* **EXERCISE DETAILS**: Which lines run from the line with "--plate: #333;" through the line with "var(--rod); fill-opacity: .62;" in the entries below? Print them exactly, both ends included, and nothing more.

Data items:
______

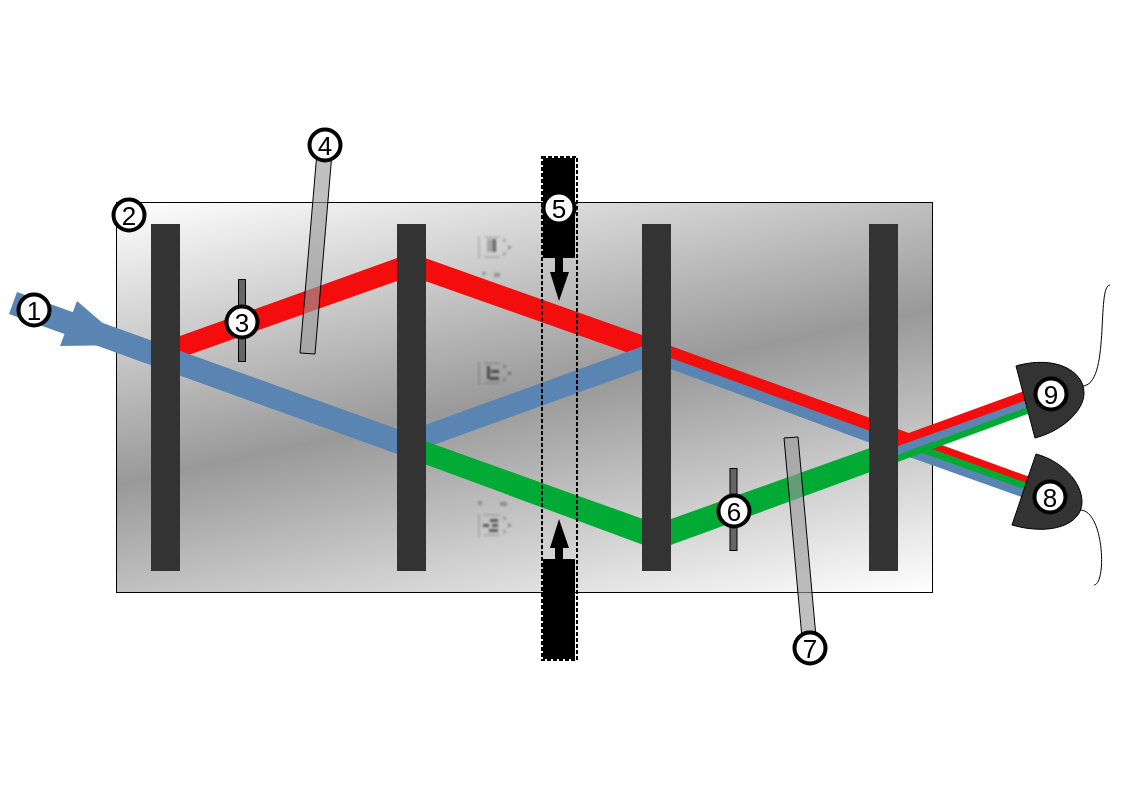
<!DOCTYPE html>
<html lang="en">
<head>
<meta charset="utf-8">
<title>Beam interferometer diagram</title>
<style>
:root {
  --paper: #fff;
  --ink: #000;
  --plate: #333;
  --red: #f40d0d;
  --blue: #5a84b2;
  --green: #00aa35;
  --slit: #666;
  --rod: #999;
}
* { box-sizing: border-box; margin: 0; }
html, body { width: 1123px; height: 794px; overflow: hidden; background: var(--paper); }
.diagram { position: relative; width: 1123px; height: 794px; }
.apparatus { position: absolute; inset: 0; display: block; }
.red { fill: var(--red); }
.blue { fill: var(--blue); }
.green { fill: var(--green); }
.plate { fill: var(--plate); }
.block { fill: var(--ink); }
.slit { fill: var(--slit); stroke: var(--ink); }
.rod { fill: var(--rod); fill-opacity: .62; stroke: var(--ink); }
.detector { fill: var(--plate); stroke: var(--ink); }
.wire { fill: none; stroke: var(--ink); }
.travel { fill: none; stroke: var(--ink); stroke-width: 2; stroke-dasharray: 4 2; }
.marker {
  position: absolute;
  left: var(--x);
  top: var(--y);
  width: 35px;
  height: 35px;
  transform: translate(-50%, -50%);
  display: flex;
  align-items: center;
  justify-content: center;
  border: 4px solid var(--ink);
  border-radius: 50%;
  background: var(--paper);
  color: var(--ink);
  font: 26px/1 "Liberation Sans", sans-serif;
}
</style>
</head>
<body>
<main class="diagram">
  <svg class="apparatus" width="1123" height="794" viewBox="0 0 1123 794" role="img" aria-label="Interferometer with four plates, three beams and two detectors">
    <defs>
      <linearGradient id="crystal" gradientUnits="userSpaceOnUse" x1="466" y1="127" x2="582" y2="667">
        <stop offset="0" stop-color="#fff"/>
        <stop offset=".5" stop-color="#999"/>
        <stop offset="1" stop-color="#fff"/>
      </linearGradient>
      <filter id="soften" x="-50%" y="-50%" width="200%" height="200%"><feGaussianBlur stdDeviation="1"/></filter>
      <g id="ket-frame" fill="#000">
        <rect x="478" y="-11" width="2" height="23" opacity=".14"/>
        <rect x="484" y="-11" width="16" height="2" opacity=".14"/>
        <rect x="484" y="9" width="16" height="2" opacity=".14"/>
        <path d="M503-9l3 2-2 3zM508-2l4 2-4 3zM503 9l3-2-2-3z" opacity=".3"/>
      </g>
    </defs>

    <rect x="116.5" y="202.5" width="816" height="390" fill="url(#crystal)" stroke="#000"/>

    <g id="faint-marks" filter="url(#soften)">
      <use href="#ket-frame" y="247"/>
      <use href="#ket-frame" y="373"/>
      <use href="#ket-frame" y="525"/>
      <path d="M487 239h9v13h-9z" opacity=".22"/>
      <path d="M493 239h3v13h-3z" opacity=".4"/>
      <path d="M487 366h3v13h-3zM491 370h8v3h-8zM490 377h9v3h-9z" opacity=".55"/>
      <path d="M483 524h6v3h-6zM490 519h8v3h-8zM492 524h6v3h-6zM489 529h9v3h-9z" opacity=".55"/>
      <path d="M482 272h4v3h-4zM494 273h6v4h-6zM478 501h4v4h-4zM500 502h7v4h-7z" opacity=".25"/>
    </g>

    <g id="beams">
      <polygon class="red" points="166,341 411,253 642,335 657,340 657,363 411,276 166,363"/>
      <polygon class="blue" points="17,292 411,434 411,459 9,314"/>
      <polygon class="blue" points="77,301 128,345 60,346"/>
      <polygon class="blue" points="411,430 657,341 657,364 411,453"/>
      <polygon class="green" points="411,436 657,524 884,443 884,467 657,550 411,459"/>
      <polygon class="red" points="657,341 884,423 884,437 657,354"/>
      <polygon class="blue" points="657,353 884,436 884,448 657,364"/>
    </g>

    <g id="lower-output">
      <polygon class="red" points="884,424 1030,477 1030,485 884,432"/>
      <polygon class="green" points="884,432 1030,484 1030,492 884,440"/>
      <polygon class="blue" points="884,440 1030,491 1030,500 884,448"/>
    </g>
    <g id="upper-output">
      <polygon class="red" points="884,442 1030,389 1030,400 884,452"/>
      <polygon class="blue" points="884,451 1030,399 1030,407 884,460"/>
      <polygon class="green" points="884,460 1030,406 1030,413 884,467"/>
    </g>

    <g id="plates">
      <rect class="plate" x="151" y="224" width="29" height="347"/>
      <rect class="plate" x="397" y="224" width="29" height="347"/>
      <rect class="plate" x="642" y="224" width="29" height="347"/>
      <rect class="plate" x="869" y="224" width="29" height="347"/>
    </g>

    <g id="slits">
      <rect class="slit" x="238.5" y="279.5" width="7" height="82"/>
      <rect class="slit" x="730" y="468.5" width="7" height="82"/>
    </g>
    <g id="phase-rods">
      <polygon class="rod" points="317,152 332,153 315,354 300,353"/>
      <polygon class="rod" points="784,438 798,437 816,637 802,638"/>
    </g>

    <g id="movable-blocks">
      <rect class="block" x="543" y="158" width="32" height="100"/>
      <polygon class="block" points="555,257 563,257 563,272 569,272 559,301 550,272 555,272"/>
      <rect class="block" x="543" y="559" width="32" height="100"/>
      <polygon class="block" points="555,560 563,560 563,548 569,548 559,519 550,548 555,548"/>
      <rect class="travel" x="542" y="157" width="35" height="503"/>
    </g>

    <g id="detectors">
      <path class="wire" d="M1082 386C1111 386 1096 285 1110 285"/>
      <path class="wire" d="M1080 510C1104 510 1107 584 1094 585"/>
      <path class="detector" d="M1016 366C1054 355 1084 370 1084 393C1084 411 1062 431 1035 438Z"/>
      <path class="detector" d="M1036 454C1062 461 1082 482 1082 502C1082 525 1050 536 1012 525Z"/>
    </g>
  </svg>

  <span class="marker" style="--x:34px;--y:310px">1</span>
  <span class="marker" style="--x:129px;--y:215px">2</span>
  <span class="marker" style="--x:242px;--y:322px">3</span>
  <span class="marker" style="--x:325px;--y:145px">4</span>
  <span class="marker" style="--x:559px;--y:208px">5</span>
  <span class="marker" style="--x:734px;--y:511px">6</span>
  <span class="marker" style="--x:810px;--y:648px">7</span>
  <span class="marker" style="--x:1050px;--y:497px">8</span>
  <span class="marker" style="--x:1051px;--y:394px">9</span>
</main>
</body>
</html>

______

* **ANSWER FOR THE TASK**:
  --plate: #333;
  --red: #f40d0d;
  --blue: #5a84b2;
  --green: #00aa35;
  --slit: #666;
  --rod: #999;
}
* { box-sizing: border-box; margin: 0; }
html, body { width: 1123px; height: 794px; overflow: hidden; background: var(--paper); }
.diagram { position: relative; width: 1123px; height: 794px; }
.apparatus { position: absolute; inset: 0; display: block; }
.red { fill: var(--red); }
.blue { fill: var(--blue); }
.green { fill: var(--green); }
.plate { fill: var(--plate); }
.block { fill: var(--ink); }
.slit { fill: var(--slit); stroke: var(--ink); }
.rod { fill: var(--rod); fill-opacity: .62; stroke: var(--ink); }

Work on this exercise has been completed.